"We're calling this a proposal that will start a discussion and we're going to be conducting these four public meetings and getting additional input that will help assemble and put the bill in final form," Behan said.

Behan said he didn't think Congressman Dicks would attend the public meetings.

"He intends to be in session during that time," Behan said. "But he wants the community to have some opportunity to have public comment immediately."

Asked if the Congressman intends to do any sort of town hall meeting himself on the topic, Behan said he didn't know at the moment.

Behan said the proposal has not yet been dropped in a bill form in Congress.

"It's much too premature to talk about a timeline," Behan said.

The press release states that the wilderness and National Park expansion proposal was first brought to the Congressional offices two years ago by "several Peninsula-based conservation groups."
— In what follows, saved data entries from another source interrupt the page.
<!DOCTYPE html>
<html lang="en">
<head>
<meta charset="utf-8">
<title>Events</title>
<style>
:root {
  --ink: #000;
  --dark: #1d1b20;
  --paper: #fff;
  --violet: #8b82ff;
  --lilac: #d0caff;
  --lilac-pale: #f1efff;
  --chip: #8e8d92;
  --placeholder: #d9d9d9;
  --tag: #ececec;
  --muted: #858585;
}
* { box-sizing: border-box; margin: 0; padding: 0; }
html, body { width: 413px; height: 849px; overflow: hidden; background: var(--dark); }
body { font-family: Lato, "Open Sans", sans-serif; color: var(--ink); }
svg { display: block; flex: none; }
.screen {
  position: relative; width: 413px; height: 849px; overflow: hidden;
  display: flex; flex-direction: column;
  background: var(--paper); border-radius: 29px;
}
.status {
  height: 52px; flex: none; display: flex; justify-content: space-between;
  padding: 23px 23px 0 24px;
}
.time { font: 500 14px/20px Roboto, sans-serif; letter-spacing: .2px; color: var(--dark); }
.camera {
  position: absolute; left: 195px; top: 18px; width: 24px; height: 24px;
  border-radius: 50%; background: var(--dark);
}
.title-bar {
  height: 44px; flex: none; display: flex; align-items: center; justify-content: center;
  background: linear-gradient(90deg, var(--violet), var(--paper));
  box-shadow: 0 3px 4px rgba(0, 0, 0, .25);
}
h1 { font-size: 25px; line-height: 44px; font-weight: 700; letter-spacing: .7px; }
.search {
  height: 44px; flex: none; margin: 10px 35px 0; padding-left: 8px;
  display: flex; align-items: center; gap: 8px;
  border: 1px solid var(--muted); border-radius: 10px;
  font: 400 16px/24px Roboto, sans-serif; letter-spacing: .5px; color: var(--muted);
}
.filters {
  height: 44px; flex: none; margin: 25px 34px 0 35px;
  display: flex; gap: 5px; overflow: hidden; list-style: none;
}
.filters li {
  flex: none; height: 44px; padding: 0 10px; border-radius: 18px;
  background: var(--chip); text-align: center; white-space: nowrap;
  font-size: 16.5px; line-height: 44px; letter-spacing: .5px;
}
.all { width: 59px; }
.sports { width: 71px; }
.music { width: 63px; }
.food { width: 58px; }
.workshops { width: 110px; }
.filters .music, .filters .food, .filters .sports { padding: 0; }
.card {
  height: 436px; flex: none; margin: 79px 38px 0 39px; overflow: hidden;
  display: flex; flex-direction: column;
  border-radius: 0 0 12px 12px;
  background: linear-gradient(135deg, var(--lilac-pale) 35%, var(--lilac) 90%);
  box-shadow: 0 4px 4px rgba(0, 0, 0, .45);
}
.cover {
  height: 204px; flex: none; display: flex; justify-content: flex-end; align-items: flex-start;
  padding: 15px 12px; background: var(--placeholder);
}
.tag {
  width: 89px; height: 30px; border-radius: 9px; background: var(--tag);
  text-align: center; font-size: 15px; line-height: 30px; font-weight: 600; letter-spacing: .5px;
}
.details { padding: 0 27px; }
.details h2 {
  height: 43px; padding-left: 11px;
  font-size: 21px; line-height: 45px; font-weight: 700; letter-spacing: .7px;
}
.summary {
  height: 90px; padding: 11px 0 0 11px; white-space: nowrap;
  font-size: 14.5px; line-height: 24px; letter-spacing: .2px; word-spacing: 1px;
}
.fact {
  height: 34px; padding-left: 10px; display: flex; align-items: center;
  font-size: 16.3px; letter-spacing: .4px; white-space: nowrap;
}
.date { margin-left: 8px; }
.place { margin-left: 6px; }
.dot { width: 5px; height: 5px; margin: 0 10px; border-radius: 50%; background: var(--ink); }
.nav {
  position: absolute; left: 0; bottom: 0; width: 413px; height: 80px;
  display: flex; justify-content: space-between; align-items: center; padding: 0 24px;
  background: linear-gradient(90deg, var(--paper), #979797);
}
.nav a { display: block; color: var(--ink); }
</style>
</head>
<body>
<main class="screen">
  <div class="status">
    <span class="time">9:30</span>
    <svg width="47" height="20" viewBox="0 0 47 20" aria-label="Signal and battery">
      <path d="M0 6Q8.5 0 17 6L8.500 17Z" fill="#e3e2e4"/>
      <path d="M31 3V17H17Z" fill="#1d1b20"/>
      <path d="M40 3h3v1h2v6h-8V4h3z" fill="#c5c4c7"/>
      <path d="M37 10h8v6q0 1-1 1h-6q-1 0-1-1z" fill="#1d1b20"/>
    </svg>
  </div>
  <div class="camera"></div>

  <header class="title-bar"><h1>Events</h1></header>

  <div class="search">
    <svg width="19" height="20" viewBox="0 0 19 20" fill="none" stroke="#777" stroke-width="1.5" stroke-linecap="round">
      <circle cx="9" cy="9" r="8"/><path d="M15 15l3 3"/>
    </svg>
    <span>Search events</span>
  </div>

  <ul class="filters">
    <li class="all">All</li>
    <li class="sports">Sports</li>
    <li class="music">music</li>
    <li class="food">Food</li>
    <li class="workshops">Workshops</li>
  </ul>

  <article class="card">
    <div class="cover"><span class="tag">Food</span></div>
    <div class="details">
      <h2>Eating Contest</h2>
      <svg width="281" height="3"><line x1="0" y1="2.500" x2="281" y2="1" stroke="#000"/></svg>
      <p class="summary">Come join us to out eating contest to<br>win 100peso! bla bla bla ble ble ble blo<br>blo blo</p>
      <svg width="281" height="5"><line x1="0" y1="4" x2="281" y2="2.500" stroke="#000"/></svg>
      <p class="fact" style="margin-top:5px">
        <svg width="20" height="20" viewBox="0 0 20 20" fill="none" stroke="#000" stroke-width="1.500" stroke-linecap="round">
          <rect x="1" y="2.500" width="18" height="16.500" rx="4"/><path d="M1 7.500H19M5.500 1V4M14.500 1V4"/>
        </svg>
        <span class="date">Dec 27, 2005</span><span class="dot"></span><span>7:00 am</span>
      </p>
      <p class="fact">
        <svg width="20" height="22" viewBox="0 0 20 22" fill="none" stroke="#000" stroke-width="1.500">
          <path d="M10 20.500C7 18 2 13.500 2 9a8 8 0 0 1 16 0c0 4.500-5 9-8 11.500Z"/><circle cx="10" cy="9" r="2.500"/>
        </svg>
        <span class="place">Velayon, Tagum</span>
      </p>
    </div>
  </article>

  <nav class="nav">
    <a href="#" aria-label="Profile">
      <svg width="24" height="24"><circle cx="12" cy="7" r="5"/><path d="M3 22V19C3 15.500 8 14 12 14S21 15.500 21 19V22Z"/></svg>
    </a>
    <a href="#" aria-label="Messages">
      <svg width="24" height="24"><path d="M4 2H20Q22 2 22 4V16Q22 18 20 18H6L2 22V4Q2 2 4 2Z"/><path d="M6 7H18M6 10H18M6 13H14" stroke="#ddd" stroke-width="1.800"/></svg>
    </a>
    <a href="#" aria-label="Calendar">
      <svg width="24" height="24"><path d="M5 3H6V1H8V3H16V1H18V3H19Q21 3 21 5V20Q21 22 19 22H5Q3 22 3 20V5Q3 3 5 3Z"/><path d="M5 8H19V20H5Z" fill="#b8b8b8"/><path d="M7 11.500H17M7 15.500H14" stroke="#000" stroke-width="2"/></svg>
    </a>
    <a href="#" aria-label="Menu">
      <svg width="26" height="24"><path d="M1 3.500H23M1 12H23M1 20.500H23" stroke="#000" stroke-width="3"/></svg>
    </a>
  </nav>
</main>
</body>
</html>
"Rep. Dicks and Sen. Murray's staff did extensive outreach on this proposal and have a revised proposal that they would like to seek additional input on from the public," the release states.

A spokeswoman for Sen. Murray was not immediately available for comment this morning.

The press release quotes Murray as saying, "Washington residents take great pride in protecting our state's tremendous natural beauty. I will continue to work with the community as we work to preserve our state's special places while promoting our long-term economic growth and prosperity. I thank Representative Dicks for his leadership in this process, and I look forward to hearing from constituents in the coming months as we put together a proposal that works for our families, communities and state."